• Exercise prompt
Every line in the data below that holds "cloudLeftBase" should be found and copied.

(Records excerpted from a collection)
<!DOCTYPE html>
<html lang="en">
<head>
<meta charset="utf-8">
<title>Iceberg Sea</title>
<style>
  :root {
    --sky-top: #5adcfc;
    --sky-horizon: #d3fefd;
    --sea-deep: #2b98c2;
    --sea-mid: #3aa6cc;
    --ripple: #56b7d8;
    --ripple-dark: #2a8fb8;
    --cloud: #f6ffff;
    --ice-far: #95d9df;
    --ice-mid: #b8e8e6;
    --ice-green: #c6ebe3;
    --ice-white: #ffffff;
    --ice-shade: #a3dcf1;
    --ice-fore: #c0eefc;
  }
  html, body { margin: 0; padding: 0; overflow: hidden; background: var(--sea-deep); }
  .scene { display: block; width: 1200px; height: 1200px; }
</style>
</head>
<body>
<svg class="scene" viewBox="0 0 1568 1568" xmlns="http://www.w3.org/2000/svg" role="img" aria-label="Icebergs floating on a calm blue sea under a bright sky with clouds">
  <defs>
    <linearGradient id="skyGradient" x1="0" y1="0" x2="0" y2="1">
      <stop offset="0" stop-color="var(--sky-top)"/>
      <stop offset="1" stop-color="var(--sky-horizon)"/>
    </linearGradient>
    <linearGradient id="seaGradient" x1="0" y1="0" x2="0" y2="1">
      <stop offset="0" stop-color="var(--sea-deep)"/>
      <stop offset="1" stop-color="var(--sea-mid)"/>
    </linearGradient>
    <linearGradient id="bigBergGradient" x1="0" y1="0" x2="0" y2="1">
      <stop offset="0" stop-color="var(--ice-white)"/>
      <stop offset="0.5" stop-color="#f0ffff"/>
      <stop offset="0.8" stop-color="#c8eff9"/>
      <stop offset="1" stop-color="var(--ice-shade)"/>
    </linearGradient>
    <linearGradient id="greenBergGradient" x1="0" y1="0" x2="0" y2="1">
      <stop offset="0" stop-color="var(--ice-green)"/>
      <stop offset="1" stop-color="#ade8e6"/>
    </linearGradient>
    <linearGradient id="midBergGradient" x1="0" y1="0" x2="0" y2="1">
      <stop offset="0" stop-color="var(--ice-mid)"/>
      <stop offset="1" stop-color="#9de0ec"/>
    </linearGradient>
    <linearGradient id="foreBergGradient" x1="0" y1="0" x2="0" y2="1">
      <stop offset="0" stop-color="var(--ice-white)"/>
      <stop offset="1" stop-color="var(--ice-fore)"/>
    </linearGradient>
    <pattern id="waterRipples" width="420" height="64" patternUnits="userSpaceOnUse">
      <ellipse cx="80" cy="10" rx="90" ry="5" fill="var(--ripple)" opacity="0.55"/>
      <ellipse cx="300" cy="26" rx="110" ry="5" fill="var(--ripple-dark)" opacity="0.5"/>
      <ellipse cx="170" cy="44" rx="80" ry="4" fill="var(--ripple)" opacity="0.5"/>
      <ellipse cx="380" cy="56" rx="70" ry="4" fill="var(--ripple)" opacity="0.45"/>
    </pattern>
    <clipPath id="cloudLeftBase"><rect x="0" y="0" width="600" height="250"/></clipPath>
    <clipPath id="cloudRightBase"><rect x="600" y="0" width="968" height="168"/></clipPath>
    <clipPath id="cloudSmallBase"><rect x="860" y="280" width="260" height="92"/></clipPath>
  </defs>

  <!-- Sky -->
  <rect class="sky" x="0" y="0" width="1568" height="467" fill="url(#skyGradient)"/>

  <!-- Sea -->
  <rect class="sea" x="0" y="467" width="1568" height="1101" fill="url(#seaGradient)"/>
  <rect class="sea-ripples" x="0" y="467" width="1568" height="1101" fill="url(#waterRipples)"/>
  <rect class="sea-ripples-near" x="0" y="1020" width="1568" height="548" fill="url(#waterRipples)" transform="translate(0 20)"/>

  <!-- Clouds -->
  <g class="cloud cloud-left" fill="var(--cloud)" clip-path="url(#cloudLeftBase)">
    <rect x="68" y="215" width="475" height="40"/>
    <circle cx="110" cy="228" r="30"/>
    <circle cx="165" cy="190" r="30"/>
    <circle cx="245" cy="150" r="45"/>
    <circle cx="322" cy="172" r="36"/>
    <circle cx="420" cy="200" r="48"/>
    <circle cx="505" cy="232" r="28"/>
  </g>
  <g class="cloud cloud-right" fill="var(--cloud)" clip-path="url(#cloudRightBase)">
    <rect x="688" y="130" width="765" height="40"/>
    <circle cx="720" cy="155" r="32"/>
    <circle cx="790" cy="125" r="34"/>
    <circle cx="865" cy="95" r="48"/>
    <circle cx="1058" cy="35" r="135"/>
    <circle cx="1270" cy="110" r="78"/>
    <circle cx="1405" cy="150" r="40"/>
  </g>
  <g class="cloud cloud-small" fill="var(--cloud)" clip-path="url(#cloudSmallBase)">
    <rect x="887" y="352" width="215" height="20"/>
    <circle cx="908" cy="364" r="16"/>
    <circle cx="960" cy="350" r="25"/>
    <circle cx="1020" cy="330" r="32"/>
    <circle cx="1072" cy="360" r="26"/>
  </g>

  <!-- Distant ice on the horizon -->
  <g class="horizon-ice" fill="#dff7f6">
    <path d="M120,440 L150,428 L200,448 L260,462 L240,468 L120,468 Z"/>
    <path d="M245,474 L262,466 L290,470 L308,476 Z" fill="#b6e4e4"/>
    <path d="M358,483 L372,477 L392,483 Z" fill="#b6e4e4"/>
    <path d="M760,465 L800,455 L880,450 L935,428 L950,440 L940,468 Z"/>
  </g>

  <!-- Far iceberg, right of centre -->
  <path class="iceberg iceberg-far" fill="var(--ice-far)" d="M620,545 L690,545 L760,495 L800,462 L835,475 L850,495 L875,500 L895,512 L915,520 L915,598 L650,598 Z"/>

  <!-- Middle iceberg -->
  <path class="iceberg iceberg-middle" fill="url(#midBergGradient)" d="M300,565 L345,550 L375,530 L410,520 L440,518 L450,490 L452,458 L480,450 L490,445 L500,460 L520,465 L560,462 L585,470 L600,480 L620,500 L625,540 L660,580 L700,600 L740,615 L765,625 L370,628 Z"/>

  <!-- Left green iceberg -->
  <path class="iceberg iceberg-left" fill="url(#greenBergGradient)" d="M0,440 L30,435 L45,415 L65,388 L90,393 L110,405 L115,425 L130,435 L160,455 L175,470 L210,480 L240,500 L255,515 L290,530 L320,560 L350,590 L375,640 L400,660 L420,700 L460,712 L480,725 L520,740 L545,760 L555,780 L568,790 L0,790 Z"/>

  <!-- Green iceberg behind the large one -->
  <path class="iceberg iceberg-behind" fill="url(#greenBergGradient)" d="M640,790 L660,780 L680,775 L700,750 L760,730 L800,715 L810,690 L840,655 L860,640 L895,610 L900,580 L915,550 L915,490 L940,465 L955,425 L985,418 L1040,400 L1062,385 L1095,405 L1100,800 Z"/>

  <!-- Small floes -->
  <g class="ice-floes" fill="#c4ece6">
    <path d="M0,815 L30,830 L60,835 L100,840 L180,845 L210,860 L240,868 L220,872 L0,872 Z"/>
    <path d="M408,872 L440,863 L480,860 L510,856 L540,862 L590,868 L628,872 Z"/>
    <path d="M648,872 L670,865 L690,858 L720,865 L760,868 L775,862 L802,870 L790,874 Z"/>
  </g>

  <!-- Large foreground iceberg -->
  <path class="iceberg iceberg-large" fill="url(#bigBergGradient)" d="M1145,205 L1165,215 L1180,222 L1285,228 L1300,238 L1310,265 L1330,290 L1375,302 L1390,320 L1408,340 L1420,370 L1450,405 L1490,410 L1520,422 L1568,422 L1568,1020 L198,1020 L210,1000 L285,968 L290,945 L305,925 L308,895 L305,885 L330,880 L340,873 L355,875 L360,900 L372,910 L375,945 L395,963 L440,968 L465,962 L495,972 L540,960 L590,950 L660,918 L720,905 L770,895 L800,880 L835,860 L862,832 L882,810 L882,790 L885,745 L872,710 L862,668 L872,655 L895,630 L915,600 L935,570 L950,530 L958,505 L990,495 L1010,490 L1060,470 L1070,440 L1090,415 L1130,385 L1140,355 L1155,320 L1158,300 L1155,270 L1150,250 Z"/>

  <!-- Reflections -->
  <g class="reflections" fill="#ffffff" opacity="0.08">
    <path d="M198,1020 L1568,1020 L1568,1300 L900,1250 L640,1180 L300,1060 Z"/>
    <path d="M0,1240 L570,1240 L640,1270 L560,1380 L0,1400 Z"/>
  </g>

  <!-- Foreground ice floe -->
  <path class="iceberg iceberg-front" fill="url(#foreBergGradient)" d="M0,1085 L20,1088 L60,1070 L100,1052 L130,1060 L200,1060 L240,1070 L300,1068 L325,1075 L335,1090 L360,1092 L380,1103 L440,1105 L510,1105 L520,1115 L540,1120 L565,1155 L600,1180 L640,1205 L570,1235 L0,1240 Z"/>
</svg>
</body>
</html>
* * *
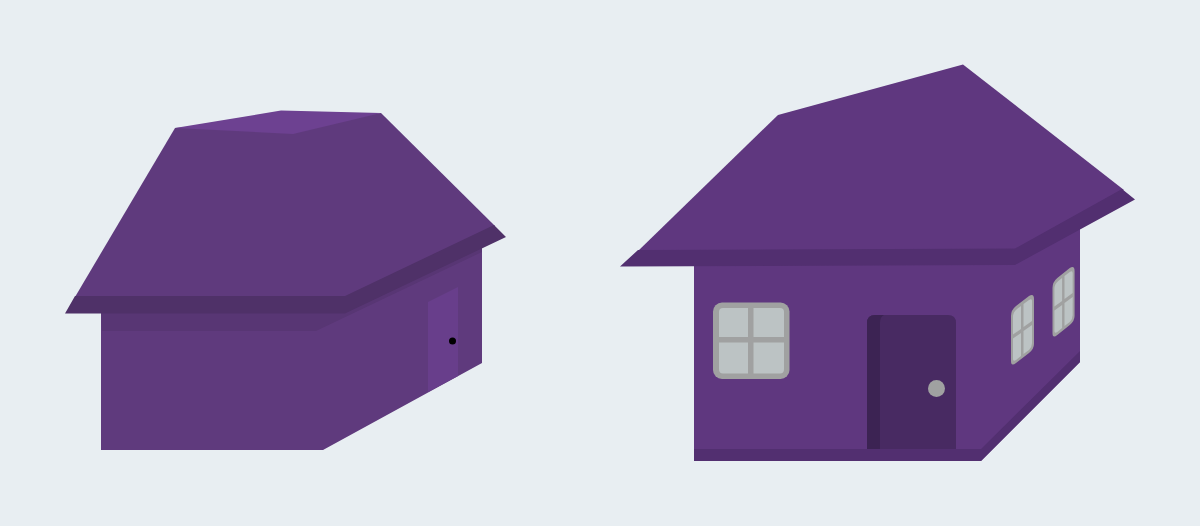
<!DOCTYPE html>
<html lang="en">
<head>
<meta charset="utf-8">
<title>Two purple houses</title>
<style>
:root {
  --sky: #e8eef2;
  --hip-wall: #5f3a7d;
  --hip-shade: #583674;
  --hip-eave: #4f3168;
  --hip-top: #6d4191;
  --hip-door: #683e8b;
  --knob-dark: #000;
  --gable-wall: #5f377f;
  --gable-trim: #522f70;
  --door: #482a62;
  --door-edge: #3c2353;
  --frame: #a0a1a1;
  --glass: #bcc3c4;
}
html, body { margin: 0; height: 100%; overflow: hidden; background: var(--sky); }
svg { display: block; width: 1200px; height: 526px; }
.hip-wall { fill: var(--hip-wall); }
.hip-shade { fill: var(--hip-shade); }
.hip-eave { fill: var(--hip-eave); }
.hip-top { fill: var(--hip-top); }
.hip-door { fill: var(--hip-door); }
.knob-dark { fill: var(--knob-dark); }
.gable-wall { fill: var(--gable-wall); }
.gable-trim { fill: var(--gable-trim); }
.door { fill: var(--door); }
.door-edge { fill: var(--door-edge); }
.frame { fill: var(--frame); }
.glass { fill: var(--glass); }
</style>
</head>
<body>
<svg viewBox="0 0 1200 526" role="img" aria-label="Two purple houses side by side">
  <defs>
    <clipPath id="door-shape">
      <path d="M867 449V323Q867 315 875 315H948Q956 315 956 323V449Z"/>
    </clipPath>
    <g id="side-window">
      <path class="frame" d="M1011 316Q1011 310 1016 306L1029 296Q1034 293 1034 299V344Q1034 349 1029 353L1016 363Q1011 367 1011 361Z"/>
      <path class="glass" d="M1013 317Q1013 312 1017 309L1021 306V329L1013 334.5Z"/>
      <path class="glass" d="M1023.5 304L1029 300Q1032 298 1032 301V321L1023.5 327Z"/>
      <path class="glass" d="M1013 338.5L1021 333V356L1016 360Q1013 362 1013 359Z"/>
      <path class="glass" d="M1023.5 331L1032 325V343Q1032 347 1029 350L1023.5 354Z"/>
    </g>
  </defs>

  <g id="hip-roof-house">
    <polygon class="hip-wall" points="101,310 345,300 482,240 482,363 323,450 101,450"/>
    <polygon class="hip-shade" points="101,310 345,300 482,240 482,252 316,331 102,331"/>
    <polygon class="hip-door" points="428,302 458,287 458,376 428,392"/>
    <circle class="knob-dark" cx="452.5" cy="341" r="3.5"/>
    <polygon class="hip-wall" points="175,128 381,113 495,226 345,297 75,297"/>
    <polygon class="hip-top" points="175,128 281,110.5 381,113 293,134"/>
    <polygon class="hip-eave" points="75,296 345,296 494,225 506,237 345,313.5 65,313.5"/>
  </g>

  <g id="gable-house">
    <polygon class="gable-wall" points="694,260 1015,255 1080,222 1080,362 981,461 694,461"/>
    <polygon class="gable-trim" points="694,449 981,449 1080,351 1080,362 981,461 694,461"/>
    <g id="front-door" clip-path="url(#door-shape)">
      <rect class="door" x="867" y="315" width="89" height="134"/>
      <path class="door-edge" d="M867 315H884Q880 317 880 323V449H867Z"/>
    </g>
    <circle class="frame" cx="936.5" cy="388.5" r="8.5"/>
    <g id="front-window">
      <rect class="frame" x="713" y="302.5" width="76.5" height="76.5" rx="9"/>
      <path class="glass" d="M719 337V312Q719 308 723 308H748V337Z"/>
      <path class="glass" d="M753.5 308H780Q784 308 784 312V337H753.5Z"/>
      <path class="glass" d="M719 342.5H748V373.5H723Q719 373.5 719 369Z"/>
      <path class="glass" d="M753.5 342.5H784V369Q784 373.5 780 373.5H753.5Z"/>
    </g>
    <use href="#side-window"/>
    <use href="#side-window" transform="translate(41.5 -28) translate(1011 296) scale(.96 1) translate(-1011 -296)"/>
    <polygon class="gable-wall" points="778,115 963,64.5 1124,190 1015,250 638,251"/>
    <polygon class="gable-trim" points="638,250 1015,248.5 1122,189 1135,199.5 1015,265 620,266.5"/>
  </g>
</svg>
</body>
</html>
...
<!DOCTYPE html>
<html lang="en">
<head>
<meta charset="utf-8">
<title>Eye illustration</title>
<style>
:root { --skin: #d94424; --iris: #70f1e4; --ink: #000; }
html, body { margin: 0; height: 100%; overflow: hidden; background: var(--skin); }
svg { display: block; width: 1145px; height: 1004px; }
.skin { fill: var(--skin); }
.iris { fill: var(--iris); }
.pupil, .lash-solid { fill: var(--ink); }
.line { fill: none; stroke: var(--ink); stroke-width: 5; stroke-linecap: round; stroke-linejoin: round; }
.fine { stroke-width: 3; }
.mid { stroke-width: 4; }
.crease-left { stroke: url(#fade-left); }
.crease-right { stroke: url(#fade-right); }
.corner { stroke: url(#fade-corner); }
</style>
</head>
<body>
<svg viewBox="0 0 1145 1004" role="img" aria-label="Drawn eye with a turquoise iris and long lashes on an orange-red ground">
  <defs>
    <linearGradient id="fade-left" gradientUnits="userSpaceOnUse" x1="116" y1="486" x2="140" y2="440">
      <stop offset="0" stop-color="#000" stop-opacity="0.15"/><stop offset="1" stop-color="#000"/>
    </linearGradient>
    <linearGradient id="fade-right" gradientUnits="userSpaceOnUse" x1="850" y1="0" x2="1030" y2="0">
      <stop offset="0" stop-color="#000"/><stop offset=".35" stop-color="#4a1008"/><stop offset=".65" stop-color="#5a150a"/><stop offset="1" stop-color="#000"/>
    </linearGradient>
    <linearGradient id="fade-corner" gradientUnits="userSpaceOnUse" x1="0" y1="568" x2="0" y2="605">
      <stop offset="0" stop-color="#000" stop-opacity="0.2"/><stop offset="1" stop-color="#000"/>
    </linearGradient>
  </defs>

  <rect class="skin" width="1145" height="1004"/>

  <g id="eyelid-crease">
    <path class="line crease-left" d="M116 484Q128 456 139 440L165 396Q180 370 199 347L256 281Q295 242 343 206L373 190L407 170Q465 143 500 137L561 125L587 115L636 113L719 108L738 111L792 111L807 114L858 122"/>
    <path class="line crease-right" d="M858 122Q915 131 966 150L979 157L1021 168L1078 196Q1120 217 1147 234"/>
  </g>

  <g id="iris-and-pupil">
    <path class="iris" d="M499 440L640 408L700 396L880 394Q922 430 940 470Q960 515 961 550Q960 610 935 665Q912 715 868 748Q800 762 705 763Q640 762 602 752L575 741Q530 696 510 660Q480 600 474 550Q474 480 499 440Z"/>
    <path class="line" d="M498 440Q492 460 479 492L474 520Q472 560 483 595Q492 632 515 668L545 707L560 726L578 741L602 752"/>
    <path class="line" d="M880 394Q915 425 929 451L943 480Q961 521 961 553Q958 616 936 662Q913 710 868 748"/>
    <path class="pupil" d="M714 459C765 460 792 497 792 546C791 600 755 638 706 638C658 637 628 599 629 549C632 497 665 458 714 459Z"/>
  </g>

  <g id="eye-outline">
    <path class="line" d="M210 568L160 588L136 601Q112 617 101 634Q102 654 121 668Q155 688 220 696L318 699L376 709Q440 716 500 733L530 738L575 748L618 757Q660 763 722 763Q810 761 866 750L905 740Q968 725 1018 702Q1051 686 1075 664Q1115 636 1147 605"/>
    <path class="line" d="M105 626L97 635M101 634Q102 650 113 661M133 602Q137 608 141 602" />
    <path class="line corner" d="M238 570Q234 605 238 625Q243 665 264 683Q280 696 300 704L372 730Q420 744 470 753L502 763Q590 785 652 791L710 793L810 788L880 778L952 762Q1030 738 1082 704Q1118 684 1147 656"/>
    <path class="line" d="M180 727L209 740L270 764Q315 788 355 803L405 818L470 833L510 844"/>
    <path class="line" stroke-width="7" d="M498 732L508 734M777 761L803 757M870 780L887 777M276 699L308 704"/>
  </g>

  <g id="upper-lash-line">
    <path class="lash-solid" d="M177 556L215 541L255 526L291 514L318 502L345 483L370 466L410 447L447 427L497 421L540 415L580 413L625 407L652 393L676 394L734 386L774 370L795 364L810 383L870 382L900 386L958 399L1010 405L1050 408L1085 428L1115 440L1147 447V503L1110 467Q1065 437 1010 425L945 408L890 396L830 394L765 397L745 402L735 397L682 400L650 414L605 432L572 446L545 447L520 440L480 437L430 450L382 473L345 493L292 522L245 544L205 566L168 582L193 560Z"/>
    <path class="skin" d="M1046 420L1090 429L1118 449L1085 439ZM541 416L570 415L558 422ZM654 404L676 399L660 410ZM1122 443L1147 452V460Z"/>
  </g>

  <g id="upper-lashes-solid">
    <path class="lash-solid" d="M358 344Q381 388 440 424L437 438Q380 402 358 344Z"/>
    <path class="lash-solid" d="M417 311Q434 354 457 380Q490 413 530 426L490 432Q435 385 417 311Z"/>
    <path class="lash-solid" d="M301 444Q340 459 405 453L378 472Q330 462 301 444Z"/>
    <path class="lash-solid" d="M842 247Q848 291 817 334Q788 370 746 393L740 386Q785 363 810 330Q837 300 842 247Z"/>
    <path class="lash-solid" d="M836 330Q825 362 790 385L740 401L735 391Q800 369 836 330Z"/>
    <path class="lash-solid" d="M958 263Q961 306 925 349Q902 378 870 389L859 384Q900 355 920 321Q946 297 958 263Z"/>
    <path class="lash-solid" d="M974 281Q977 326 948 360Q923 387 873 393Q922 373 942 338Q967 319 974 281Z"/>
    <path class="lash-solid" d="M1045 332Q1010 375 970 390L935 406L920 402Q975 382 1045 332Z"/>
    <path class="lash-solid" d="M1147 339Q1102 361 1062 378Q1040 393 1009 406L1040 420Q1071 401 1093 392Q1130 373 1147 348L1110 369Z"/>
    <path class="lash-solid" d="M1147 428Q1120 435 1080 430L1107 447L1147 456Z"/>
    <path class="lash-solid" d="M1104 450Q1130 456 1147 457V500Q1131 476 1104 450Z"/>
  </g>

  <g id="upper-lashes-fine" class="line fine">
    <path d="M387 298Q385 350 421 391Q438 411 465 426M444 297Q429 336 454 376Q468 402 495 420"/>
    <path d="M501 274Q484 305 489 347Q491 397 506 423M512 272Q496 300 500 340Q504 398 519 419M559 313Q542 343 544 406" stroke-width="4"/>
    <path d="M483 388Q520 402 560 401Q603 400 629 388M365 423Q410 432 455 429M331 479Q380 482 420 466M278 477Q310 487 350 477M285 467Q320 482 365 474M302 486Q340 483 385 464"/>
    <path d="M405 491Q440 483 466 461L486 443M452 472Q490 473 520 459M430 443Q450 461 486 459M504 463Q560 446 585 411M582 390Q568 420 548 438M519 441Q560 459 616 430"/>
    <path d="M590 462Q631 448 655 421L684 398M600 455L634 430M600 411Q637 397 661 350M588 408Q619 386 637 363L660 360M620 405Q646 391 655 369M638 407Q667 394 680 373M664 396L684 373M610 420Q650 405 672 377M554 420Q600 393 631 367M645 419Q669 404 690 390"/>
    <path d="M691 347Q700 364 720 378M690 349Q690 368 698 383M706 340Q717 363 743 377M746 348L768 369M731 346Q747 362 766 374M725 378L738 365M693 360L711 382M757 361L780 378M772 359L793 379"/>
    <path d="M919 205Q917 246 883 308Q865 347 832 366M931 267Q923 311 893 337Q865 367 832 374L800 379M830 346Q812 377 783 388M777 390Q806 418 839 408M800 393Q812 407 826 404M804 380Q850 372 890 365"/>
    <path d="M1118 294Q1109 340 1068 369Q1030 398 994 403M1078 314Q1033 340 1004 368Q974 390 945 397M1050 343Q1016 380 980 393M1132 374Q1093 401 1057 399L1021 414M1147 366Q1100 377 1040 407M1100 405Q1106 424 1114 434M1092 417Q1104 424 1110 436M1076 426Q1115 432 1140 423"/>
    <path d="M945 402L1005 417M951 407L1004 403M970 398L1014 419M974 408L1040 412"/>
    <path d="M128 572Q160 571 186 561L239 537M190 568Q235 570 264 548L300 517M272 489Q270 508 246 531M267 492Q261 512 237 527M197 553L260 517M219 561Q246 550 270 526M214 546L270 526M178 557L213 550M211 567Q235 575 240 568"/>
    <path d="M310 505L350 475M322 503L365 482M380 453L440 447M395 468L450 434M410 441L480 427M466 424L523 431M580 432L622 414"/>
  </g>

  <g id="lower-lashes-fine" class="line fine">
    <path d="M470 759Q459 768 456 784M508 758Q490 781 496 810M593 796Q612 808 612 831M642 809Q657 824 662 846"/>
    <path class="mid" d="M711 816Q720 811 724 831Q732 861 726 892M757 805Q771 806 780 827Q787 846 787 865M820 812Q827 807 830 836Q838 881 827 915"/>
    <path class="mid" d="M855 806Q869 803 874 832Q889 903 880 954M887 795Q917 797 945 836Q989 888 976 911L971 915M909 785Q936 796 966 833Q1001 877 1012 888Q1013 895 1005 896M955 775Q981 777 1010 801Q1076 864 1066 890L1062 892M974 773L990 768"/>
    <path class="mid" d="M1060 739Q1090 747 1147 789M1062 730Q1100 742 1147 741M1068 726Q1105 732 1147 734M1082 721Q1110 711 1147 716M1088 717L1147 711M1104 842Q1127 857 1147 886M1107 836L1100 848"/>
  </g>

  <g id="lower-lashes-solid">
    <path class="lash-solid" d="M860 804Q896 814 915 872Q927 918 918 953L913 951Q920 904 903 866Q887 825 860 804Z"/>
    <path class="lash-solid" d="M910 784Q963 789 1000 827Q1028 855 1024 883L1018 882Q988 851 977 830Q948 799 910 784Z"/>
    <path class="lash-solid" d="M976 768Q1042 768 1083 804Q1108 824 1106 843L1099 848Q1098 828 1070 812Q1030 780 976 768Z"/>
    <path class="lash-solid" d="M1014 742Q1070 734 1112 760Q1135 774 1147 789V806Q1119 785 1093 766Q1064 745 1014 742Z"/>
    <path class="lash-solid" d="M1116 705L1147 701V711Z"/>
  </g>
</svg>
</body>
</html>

• Exercise answer
    <clipPath id="cloudLeftBase"><rect x="0" y="0" width="600" height="250"/></clipPath>
  <g class="cloud cloud-left" fill="var(--cloud)" clip-path="url(#cloudLeftBase)">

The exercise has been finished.